*Activity*: Show each line of the data below in which "linecap" occurs.

*Data supplied*:
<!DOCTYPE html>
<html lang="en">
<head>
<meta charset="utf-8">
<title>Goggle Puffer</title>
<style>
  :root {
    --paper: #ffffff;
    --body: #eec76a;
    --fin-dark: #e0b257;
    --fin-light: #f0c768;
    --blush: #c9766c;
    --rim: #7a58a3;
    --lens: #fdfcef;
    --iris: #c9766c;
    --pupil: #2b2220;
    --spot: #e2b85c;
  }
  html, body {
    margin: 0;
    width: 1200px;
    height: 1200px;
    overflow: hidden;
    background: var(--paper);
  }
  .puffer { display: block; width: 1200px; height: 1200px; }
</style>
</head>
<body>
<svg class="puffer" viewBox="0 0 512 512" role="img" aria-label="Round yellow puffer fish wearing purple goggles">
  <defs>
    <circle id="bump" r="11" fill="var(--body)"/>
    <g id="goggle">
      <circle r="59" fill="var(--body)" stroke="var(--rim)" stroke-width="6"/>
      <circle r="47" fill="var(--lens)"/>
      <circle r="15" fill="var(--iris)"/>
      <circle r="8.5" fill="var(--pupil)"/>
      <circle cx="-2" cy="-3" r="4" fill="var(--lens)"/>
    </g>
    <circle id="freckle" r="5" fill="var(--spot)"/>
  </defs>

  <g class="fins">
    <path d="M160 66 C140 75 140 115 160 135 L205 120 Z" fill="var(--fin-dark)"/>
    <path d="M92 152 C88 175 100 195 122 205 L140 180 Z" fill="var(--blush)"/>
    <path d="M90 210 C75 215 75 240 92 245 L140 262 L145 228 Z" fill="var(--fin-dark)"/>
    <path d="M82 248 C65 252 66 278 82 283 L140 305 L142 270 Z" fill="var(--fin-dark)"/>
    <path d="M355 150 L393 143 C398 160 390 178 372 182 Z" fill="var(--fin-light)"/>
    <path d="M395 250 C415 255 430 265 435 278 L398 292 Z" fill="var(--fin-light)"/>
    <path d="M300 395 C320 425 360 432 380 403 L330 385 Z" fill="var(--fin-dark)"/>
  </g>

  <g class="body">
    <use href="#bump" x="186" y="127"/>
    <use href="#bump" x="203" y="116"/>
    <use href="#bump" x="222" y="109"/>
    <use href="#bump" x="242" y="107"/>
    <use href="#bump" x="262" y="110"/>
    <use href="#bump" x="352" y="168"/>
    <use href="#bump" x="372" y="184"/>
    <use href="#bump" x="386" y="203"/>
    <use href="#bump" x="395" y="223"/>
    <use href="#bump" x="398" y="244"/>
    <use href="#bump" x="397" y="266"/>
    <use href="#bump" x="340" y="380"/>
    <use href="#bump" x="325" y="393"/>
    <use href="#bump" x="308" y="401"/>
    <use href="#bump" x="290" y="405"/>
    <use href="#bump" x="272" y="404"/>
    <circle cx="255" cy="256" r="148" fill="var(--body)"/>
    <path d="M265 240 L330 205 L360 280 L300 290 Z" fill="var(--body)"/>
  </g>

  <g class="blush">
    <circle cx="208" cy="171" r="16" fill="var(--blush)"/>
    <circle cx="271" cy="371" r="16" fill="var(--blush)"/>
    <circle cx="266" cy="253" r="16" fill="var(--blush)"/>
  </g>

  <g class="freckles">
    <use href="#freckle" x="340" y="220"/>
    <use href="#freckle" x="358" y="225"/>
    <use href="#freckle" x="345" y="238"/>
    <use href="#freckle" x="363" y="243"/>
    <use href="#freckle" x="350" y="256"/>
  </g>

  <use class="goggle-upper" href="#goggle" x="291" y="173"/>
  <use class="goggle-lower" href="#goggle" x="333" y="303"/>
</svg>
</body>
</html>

==

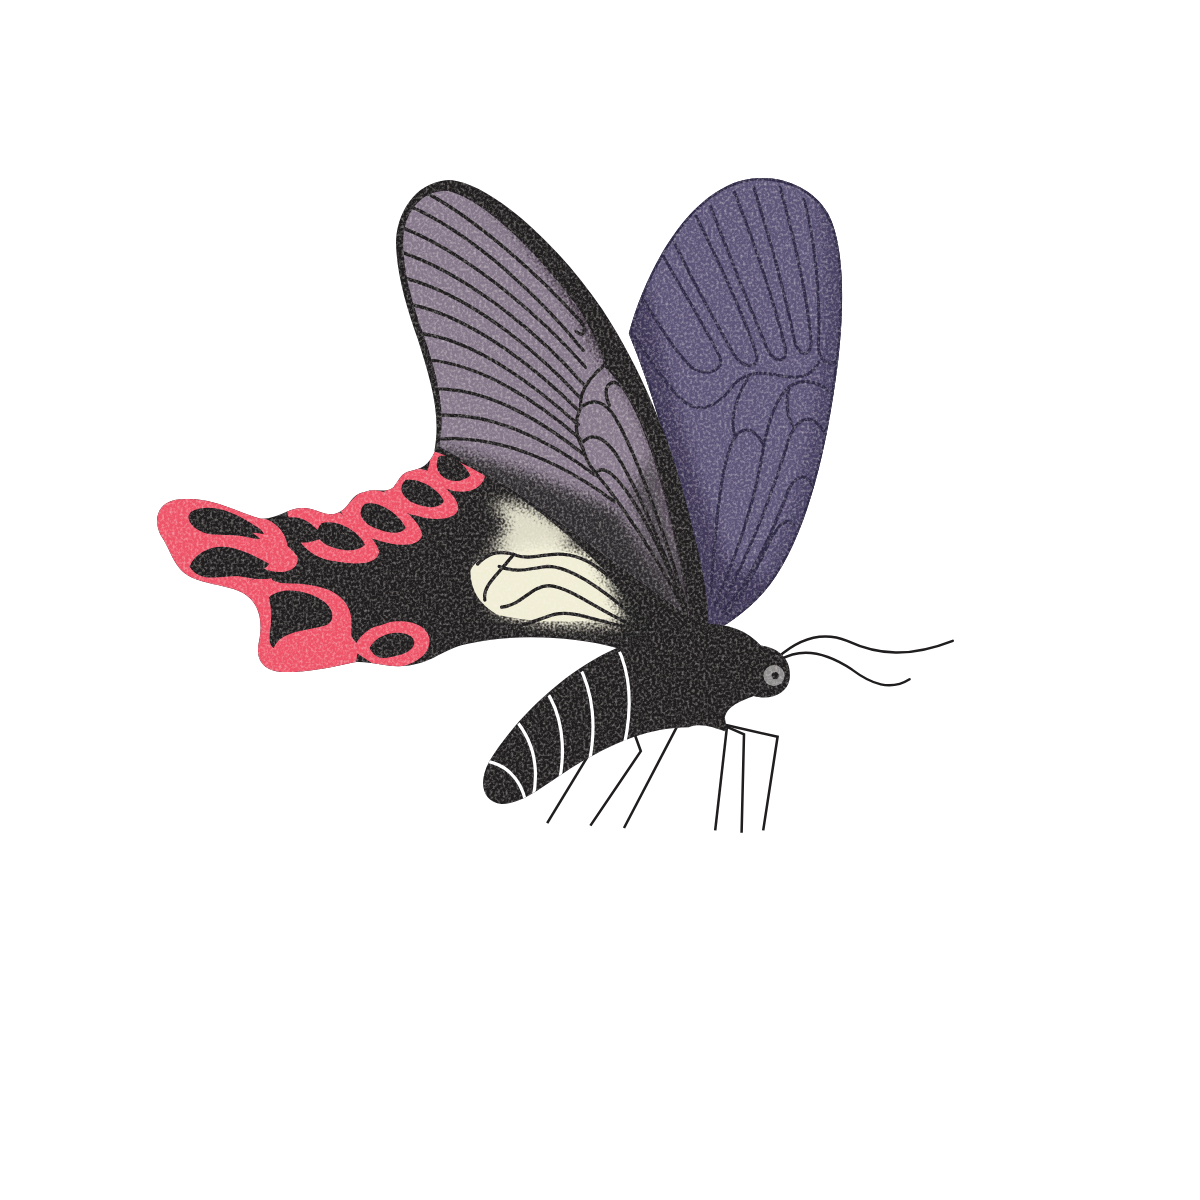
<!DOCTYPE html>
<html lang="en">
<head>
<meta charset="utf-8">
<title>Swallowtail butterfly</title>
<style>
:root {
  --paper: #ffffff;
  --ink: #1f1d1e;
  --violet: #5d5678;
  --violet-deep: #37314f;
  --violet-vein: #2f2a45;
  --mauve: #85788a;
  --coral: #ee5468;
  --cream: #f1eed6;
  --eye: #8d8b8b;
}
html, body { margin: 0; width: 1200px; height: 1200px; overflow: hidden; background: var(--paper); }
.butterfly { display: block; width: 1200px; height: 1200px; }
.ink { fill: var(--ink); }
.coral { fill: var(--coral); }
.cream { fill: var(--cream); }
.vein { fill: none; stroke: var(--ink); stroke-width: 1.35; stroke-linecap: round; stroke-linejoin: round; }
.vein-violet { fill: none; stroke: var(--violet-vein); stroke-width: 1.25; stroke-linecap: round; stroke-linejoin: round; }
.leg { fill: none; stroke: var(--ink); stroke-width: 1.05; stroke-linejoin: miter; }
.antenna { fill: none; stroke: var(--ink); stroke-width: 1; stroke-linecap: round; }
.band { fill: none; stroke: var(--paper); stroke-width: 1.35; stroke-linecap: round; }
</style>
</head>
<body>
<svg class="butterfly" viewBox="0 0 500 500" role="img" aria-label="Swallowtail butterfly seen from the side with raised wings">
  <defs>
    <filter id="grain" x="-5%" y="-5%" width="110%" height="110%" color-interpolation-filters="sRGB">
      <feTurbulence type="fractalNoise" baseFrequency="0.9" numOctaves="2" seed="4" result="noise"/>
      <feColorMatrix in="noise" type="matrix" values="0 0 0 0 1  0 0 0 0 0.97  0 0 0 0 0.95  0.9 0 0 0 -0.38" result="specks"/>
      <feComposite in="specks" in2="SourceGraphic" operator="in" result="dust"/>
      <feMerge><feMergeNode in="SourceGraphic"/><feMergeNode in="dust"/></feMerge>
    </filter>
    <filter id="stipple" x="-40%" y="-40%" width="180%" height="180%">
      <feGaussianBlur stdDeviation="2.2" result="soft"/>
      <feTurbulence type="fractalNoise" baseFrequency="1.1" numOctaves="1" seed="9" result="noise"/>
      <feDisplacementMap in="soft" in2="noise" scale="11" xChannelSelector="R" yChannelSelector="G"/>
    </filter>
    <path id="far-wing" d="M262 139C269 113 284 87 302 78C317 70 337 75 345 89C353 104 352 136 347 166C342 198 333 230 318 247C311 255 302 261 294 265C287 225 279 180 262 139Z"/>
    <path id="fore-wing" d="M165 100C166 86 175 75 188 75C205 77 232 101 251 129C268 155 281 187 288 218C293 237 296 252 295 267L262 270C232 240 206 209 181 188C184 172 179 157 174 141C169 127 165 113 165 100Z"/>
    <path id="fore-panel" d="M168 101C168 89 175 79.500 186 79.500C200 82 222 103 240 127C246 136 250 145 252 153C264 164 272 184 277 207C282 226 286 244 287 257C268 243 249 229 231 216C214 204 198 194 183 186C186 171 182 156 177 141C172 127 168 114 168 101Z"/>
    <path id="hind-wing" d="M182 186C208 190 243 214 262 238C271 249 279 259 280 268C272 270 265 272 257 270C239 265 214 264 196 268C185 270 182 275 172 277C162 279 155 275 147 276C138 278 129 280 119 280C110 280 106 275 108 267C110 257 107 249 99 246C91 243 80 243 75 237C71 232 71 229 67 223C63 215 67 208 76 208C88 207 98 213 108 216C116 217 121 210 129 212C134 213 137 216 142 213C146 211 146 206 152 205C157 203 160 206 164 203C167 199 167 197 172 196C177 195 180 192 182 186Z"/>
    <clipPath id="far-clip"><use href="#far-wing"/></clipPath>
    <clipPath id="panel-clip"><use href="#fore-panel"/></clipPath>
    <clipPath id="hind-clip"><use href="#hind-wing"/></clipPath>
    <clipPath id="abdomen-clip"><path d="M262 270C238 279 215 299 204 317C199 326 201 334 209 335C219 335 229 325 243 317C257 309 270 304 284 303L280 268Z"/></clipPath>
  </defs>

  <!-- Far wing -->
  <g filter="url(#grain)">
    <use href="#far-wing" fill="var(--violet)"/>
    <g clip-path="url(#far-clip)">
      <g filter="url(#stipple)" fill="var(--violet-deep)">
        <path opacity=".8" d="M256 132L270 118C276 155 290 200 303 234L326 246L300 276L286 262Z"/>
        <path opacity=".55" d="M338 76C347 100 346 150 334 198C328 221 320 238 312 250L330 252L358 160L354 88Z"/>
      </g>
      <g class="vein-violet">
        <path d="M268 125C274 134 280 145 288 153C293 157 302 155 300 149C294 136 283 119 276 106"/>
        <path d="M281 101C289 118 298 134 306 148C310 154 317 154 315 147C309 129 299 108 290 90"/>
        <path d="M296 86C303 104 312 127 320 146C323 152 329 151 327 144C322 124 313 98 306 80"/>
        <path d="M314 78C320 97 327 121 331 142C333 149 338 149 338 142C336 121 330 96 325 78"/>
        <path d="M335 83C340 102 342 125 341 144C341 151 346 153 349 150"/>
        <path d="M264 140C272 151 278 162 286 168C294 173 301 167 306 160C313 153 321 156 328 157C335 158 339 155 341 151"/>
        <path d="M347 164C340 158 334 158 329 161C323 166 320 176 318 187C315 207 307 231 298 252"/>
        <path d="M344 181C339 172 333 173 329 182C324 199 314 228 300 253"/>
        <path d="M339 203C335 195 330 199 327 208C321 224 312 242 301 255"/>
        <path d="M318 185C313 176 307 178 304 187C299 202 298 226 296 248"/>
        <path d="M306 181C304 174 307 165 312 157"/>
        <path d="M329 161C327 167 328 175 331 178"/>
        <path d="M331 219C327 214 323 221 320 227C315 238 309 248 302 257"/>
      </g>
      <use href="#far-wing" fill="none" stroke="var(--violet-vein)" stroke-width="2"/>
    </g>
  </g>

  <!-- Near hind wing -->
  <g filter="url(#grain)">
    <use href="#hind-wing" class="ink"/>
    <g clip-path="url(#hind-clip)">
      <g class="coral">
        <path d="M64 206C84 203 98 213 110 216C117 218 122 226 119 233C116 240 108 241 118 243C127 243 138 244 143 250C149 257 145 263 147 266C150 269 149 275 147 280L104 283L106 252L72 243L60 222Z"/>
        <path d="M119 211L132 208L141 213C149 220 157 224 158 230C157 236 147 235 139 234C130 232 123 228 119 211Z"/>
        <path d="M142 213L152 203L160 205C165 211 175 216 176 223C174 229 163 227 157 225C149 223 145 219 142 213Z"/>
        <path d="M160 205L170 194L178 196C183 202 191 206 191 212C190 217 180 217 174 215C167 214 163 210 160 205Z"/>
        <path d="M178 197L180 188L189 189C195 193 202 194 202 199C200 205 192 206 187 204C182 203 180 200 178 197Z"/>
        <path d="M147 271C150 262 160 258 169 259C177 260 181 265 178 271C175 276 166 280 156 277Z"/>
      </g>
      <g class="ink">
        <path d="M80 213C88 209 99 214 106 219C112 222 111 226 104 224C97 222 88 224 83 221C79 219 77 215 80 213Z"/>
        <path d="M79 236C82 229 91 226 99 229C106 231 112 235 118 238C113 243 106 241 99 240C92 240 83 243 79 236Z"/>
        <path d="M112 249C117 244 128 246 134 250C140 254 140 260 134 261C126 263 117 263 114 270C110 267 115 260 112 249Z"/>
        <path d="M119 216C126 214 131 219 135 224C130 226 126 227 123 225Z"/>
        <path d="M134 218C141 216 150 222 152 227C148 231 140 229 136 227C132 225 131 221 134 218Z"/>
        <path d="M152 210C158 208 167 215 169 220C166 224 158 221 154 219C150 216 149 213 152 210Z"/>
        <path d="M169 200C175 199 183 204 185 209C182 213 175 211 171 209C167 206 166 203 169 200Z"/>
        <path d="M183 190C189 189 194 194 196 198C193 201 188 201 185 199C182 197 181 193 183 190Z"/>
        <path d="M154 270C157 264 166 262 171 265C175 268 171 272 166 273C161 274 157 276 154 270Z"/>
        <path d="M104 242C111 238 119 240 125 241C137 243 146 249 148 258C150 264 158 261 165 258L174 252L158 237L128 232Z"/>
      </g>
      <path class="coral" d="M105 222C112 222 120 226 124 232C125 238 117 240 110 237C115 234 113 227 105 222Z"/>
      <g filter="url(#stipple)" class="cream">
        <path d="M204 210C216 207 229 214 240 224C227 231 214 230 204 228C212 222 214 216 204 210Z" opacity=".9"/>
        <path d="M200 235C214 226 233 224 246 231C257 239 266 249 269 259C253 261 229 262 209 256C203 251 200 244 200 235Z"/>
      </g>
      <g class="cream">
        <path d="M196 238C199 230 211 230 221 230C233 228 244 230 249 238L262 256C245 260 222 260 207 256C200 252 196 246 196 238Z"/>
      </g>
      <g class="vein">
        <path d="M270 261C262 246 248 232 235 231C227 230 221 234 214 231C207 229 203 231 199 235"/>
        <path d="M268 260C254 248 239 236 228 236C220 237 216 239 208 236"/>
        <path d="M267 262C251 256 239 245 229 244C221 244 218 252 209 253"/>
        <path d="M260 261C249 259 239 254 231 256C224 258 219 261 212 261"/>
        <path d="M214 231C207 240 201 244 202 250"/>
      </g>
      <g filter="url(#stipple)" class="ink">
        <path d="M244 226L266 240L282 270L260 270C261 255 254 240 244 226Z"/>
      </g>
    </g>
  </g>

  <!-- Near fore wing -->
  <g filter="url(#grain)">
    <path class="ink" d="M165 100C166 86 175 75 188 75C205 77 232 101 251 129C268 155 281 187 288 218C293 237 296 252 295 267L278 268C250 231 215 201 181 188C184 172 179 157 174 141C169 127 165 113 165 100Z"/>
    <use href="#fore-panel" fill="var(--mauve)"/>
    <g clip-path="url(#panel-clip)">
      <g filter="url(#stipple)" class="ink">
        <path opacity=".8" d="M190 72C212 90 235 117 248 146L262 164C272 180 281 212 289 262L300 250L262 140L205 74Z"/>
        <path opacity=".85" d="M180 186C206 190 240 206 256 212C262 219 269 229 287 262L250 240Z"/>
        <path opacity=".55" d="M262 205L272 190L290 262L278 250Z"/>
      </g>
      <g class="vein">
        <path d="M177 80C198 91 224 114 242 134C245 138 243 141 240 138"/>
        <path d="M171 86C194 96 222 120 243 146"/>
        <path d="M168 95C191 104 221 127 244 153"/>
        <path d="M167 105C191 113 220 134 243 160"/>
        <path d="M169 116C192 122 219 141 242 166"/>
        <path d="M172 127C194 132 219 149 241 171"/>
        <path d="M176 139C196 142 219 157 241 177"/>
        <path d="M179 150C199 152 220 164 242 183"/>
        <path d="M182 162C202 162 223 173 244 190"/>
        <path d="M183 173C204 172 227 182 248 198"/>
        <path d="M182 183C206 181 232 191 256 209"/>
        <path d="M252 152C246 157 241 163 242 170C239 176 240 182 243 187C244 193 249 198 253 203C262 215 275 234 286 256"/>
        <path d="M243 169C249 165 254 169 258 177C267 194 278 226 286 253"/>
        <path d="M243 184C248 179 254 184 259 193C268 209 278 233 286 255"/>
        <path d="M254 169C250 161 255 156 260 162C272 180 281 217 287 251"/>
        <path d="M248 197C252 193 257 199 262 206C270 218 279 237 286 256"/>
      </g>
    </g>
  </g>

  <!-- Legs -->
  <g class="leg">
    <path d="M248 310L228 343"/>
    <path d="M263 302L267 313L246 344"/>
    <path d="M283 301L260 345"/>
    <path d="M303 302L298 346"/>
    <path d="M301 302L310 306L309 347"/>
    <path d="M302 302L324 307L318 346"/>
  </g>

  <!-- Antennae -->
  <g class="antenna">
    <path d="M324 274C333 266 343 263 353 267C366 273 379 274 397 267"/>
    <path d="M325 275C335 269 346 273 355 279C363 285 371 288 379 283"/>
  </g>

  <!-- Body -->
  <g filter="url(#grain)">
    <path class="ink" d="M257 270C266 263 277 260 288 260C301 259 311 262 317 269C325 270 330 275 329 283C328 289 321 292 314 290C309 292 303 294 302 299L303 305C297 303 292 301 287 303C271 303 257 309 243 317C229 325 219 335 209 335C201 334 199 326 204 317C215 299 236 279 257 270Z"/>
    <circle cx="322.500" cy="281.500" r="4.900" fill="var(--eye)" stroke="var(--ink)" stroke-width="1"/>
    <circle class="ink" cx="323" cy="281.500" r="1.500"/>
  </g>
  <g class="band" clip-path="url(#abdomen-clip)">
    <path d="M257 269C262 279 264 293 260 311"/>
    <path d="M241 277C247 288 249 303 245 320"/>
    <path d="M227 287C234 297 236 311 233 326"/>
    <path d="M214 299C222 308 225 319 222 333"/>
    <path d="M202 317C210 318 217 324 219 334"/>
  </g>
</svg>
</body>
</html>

*Answer area*:
.vein { fill: none; stroke: var(--ink); stroke-width: 1.35; stroke-linecap: round; stroke-linejoin: round; }
.vein-violet { fill: none; stroke: var(--violet-vein); stroke-width: 1.25; stroke-linecap: round; stroke-linejoin: round; }
.antenna { fill: none; stroke: var(--ink); stroke-width: 1; stroke-linecap: round; }
.band { fill: none; stroke: var(--paper); stroke-width: 1.35; stroke-linecap: round; }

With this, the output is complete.